Dominant PRA is an autosomal dominant trait and a form of Progressive Retinal Atrophy that affects English Mastiffs and Bullmastiffs. PRA is an eye disorder that causes the rod and cone cells to deteriorate over time, eventually leading to complete blindness. Dogs that are affected by this disorder often appear to have clinically normal eyes until around age 2-3 years old when the cells begin to die and vision loss increases. Some pups show signs of night-blindness by 6 weeks of age. By the age of 3-4 years most affected dogs are completely blind.
As the name suggests, PRA in the Mastiff breeds is a dominant condition. This means that a dog only needs to inherit one copy of the defective gene to be affected by the disease. A dog that is homozygous affected (meaning he has two copies of the mutation) will always produce affected offspring. A dog that is heterozygous affected (meaning that he only has one copy of the mutation) could pass on either allele to his offspring. This makes DNA testing an important tool, as the disease is often not detected until a dog has already been bred.
Animal Genetics accepts buccal swab, blood, and dewclaw samples for testing. Sample collection kits are available and can be ordered at test now.
Test Is Relevant To the Following Breeds:
English Mastiff, Bullmastiff
Animal Genetics offers DNA testing for Dominant PRA. The genetic test verifies the presence of the Dominant PRA Gene and presents results as one of the following:
|PRA/PRA||Affected||The dog carries two copies of the mutant gene and is homozygous for Dominant PRA. This dog will be affected and will always pass on the defective gene, producing all affected puppies.|
|PRA/n||Affected||Both the normal and mutant copies of the gene detected. The dog is affected by PRA and could pass on either the normal or mutant allele to any offspring.|

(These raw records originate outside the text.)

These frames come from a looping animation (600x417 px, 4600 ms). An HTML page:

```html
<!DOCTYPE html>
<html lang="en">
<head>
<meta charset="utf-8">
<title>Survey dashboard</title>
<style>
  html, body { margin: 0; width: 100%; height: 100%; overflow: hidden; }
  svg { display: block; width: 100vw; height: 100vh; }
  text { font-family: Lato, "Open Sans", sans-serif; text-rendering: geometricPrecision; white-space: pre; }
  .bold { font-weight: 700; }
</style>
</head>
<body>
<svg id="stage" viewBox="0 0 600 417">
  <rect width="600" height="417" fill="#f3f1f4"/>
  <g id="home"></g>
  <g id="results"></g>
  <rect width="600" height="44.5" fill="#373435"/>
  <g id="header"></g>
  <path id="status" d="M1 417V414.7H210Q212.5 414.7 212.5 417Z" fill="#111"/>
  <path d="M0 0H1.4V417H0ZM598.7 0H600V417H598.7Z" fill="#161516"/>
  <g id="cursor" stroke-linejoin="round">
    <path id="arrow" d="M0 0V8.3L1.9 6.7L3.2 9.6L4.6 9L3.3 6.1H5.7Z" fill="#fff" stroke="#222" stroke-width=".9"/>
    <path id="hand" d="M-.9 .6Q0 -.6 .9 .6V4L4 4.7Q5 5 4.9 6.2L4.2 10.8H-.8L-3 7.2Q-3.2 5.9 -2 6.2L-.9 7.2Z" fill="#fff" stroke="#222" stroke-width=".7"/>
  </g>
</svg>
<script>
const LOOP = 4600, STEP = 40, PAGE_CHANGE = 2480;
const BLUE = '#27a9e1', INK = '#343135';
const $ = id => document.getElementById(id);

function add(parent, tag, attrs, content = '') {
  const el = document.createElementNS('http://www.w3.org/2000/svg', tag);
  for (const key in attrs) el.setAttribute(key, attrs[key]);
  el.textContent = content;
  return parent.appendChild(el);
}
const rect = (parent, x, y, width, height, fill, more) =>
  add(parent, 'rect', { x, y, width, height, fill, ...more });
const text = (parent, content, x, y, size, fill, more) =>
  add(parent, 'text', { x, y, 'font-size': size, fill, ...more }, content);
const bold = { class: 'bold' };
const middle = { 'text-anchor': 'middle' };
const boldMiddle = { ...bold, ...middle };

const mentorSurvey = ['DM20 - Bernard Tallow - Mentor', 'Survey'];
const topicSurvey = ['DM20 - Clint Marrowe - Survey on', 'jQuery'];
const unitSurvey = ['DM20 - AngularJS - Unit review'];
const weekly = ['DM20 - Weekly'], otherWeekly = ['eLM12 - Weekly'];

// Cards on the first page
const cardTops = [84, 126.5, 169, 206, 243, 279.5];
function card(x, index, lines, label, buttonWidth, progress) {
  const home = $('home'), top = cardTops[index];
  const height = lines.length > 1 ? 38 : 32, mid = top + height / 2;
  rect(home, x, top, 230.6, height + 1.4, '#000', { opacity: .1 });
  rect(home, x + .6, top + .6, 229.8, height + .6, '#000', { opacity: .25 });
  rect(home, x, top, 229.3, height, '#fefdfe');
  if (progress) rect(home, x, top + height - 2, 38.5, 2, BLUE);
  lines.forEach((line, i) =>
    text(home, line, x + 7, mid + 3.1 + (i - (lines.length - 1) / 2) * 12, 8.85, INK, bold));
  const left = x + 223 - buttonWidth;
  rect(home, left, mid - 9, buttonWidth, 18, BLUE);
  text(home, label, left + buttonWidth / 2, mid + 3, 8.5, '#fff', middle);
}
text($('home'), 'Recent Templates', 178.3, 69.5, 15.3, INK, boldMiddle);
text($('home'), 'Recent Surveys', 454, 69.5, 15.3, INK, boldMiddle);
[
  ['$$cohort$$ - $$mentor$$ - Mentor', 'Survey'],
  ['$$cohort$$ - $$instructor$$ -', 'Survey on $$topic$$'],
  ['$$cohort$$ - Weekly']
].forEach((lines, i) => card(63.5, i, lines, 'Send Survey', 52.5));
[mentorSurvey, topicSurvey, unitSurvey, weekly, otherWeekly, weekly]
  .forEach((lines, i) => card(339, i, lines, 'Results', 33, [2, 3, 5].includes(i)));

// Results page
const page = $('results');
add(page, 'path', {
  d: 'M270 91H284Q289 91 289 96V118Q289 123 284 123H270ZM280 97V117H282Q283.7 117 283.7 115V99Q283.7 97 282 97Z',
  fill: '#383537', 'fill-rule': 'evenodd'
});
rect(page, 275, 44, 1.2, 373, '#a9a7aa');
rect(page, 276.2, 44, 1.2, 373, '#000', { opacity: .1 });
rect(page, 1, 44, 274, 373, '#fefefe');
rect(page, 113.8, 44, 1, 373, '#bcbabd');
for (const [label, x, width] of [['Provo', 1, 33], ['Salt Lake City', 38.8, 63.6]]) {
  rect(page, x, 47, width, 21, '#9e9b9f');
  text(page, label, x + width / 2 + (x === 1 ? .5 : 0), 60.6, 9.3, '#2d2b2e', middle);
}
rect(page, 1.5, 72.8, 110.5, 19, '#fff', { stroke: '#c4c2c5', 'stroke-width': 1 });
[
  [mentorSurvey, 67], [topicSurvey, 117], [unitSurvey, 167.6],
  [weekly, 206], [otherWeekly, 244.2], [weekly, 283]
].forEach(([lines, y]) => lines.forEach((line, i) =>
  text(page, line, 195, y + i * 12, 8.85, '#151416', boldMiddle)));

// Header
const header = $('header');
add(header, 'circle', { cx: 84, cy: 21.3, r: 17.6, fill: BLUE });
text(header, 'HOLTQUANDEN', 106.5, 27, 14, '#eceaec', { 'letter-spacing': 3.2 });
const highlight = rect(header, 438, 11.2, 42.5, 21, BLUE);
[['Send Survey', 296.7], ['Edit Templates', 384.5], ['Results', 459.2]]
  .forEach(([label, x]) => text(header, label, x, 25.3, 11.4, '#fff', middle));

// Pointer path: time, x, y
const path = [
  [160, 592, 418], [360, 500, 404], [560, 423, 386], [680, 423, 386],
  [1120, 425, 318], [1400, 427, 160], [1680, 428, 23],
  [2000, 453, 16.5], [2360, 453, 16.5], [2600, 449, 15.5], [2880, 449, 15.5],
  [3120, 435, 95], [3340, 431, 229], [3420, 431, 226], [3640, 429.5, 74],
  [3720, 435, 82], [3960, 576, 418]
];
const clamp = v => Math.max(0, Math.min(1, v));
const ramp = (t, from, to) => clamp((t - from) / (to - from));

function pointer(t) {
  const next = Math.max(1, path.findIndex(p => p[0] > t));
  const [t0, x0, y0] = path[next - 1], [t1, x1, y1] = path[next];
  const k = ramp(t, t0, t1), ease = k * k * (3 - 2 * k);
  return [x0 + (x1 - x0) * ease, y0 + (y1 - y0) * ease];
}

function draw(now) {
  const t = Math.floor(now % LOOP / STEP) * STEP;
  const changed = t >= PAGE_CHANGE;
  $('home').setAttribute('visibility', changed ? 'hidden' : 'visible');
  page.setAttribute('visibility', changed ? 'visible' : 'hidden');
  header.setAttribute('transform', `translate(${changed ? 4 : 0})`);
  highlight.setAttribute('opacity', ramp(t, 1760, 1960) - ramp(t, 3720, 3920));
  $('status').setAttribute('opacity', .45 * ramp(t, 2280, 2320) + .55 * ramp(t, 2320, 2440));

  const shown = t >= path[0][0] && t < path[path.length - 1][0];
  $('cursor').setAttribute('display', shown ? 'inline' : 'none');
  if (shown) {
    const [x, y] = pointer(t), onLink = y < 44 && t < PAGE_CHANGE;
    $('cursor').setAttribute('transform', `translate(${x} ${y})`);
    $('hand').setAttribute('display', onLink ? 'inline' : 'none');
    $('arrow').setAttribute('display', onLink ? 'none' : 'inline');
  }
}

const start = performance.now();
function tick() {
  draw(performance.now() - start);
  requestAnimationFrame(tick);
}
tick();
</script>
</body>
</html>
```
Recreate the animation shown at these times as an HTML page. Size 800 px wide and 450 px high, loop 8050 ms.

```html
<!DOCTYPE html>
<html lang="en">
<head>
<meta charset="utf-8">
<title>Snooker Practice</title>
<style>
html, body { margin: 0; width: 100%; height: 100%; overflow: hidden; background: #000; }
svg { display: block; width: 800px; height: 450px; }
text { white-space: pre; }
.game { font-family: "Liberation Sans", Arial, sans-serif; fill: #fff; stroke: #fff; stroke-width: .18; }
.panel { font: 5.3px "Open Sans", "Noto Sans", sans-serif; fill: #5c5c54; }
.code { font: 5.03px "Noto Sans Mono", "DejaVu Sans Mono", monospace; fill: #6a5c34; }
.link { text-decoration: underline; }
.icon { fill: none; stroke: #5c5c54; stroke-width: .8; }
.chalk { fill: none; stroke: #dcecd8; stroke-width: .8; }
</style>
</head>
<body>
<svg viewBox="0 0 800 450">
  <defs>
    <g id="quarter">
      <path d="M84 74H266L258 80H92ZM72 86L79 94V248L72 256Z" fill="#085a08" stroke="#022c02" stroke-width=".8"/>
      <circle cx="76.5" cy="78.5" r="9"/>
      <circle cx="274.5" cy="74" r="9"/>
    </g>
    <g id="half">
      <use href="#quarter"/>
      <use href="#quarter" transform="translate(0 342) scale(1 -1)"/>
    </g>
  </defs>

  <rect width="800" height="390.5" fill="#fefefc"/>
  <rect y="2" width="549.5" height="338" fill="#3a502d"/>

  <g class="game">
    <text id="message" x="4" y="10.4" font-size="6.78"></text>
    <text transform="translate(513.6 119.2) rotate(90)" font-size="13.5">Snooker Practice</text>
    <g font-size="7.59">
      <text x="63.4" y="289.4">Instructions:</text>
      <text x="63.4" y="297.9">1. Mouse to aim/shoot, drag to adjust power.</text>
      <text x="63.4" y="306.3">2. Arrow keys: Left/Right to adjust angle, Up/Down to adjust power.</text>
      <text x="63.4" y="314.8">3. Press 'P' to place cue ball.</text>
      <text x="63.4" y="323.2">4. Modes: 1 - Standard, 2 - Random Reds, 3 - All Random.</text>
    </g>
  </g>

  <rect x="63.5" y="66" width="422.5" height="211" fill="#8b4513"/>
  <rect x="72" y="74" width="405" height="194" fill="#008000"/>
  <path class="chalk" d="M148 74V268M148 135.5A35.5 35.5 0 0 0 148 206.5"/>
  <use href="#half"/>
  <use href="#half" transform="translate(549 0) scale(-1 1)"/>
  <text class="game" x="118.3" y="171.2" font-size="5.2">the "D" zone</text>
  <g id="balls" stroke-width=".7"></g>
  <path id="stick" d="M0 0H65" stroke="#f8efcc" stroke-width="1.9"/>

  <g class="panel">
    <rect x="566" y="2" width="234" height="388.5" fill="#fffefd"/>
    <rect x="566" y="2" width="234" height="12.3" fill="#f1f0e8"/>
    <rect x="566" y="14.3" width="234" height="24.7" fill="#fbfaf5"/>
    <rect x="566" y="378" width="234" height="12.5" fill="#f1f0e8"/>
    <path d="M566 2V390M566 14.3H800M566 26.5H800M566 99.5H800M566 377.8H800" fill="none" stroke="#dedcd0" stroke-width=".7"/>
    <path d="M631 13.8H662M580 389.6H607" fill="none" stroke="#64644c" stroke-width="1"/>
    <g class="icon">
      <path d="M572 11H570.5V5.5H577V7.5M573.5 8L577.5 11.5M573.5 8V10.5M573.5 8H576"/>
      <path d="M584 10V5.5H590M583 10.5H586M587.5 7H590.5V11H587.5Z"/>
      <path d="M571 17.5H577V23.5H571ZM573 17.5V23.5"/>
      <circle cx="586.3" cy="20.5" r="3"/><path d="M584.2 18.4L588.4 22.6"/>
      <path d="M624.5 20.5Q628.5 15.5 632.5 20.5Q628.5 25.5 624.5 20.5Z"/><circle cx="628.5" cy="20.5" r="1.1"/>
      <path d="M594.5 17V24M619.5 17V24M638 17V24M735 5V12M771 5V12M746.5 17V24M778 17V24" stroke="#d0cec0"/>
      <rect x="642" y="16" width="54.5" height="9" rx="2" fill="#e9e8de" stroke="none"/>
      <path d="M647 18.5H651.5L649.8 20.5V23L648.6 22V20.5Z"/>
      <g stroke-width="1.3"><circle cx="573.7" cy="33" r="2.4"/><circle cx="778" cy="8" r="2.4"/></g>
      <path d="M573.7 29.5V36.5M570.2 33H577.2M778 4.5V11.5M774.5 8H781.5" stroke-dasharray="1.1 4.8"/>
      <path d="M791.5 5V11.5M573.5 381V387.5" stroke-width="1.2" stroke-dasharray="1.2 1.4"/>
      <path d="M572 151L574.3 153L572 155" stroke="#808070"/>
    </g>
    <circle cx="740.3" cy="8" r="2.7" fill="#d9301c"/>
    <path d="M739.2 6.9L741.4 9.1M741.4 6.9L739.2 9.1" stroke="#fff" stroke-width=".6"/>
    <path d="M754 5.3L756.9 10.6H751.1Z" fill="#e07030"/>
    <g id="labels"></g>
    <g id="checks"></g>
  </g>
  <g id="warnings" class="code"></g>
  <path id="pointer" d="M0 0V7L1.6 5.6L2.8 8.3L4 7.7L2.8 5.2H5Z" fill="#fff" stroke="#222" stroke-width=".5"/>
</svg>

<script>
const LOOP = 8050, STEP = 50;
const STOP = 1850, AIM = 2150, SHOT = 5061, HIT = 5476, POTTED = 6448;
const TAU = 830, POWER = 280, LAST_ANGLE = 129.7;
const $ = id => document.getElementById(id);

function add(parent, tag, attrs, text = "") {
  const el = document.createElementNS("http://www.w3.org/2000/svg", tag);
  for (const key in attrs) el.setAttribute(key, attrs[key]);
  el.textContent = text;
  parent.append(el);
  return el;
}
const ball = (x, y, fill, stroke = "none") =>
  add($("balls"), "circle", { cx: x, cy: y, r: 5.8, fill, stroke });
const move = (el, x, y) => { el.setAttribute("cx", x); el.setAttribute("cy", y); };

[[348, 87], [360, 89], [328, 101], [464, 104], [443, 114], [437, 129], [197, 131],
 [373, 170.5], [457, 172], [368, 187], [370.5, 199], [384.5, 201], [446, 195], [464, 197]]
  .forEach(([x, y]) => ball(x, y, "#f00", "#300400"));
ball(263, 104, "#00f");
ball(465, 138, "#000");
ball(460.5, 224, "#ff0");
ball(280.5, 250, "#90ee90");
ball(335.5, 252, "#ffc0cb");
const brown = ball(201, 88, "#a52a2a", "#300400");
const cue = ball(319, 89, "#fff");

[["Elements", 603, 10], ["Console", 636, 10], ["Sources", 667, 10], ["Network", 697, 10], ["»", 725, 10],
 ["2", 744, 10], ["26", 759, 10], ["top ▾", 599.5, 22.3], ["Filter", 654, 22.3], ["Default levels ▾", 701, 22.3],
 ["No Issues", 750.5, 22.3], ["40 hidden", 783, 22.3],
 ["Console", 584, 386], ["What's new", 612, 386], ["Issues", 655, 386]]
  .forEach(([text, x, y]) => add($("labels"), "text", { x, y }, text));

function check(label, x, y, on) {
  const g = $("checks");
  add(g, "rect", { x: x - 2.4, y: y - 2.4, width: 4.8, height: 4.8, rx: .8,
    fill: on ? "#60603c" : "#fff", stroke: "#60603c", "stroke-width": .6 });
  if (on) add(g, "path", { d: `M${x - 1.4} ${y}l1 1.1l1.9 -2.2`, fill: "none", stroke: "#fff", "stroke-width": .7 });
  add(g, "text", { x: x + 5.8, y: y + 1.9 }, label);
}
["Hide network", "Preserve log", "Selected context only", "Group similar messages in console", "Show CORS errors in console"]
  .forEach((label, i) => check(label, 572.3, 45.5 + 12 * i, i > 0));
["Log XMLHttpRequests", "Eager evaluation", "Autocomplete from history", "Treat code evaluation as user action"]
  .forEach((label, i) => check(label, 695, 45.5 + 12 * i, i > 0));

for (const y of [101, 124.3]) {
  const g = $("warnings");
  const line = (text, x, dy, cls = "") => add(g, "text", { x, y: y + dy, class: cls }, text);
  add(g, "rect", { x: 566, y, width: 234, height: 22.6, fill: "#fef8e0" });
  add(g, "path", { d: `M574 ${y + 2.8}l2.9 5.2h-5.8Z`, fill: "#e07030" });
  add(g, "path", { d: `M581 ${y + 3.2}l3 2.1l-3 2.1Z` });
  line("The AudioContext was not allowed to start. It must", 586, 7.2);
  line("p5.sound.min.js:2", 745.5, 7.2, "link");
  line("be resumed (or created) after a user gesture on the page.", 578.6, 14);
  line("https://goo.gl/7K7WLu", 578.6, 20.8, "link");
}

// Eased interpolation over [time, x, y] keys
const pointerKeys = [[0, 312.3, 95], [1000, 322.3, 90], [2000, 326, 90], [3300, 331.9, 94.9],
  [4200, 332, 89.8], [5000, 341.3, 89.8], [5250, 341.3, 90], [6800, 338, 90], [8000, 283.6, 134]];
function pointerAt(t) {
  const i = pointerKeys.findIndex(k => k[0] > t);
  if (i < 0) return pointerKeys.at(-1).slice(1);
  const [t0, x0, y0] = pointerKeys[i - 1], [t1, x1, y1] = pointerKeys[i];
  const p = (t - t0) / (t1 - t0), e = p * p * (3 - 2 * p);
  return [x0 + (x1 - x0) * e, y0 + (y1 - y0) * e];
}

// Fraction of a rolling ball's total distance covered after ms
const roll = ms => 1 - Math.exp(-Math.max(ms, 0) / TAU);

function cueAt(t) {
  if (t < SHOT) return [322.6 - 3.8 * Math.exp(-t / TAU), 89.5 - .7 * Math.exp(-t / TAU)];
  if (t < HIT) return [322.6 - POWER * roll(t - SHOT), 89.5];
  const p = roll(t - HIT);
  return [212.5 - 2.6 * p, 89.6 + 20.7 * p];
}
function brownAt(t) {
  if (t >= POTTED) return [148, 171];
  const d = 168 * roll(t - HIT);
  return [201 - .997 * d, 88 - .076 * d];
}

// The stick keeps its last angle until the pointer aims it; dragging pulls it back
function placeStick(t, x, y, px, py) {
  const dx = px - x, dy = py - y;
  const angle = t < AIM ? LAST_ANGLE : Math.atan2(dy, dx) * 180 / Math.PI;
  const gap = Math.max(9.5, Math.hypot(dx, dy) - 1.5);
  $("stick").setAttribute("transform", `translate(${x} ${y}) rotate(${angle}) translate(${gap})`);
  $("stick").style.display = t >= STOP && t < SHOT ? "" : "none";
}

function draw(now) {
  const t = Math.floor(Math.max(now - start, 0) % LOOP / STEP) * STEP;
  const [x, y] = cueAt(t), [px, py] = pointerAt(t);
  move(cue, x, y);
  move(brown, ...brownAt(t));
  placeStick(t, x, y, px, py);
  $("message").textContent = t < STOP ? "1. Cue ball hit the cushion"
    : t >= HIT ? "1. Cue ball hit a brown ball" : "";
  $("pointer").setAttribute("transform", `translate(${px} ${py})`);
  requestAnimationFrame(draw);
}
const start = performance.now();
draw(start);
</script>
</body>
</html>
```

|n/n||Clear||Dog tested negative for the Dominant PRA mutation and will not pass on the defective gene to its offspring.|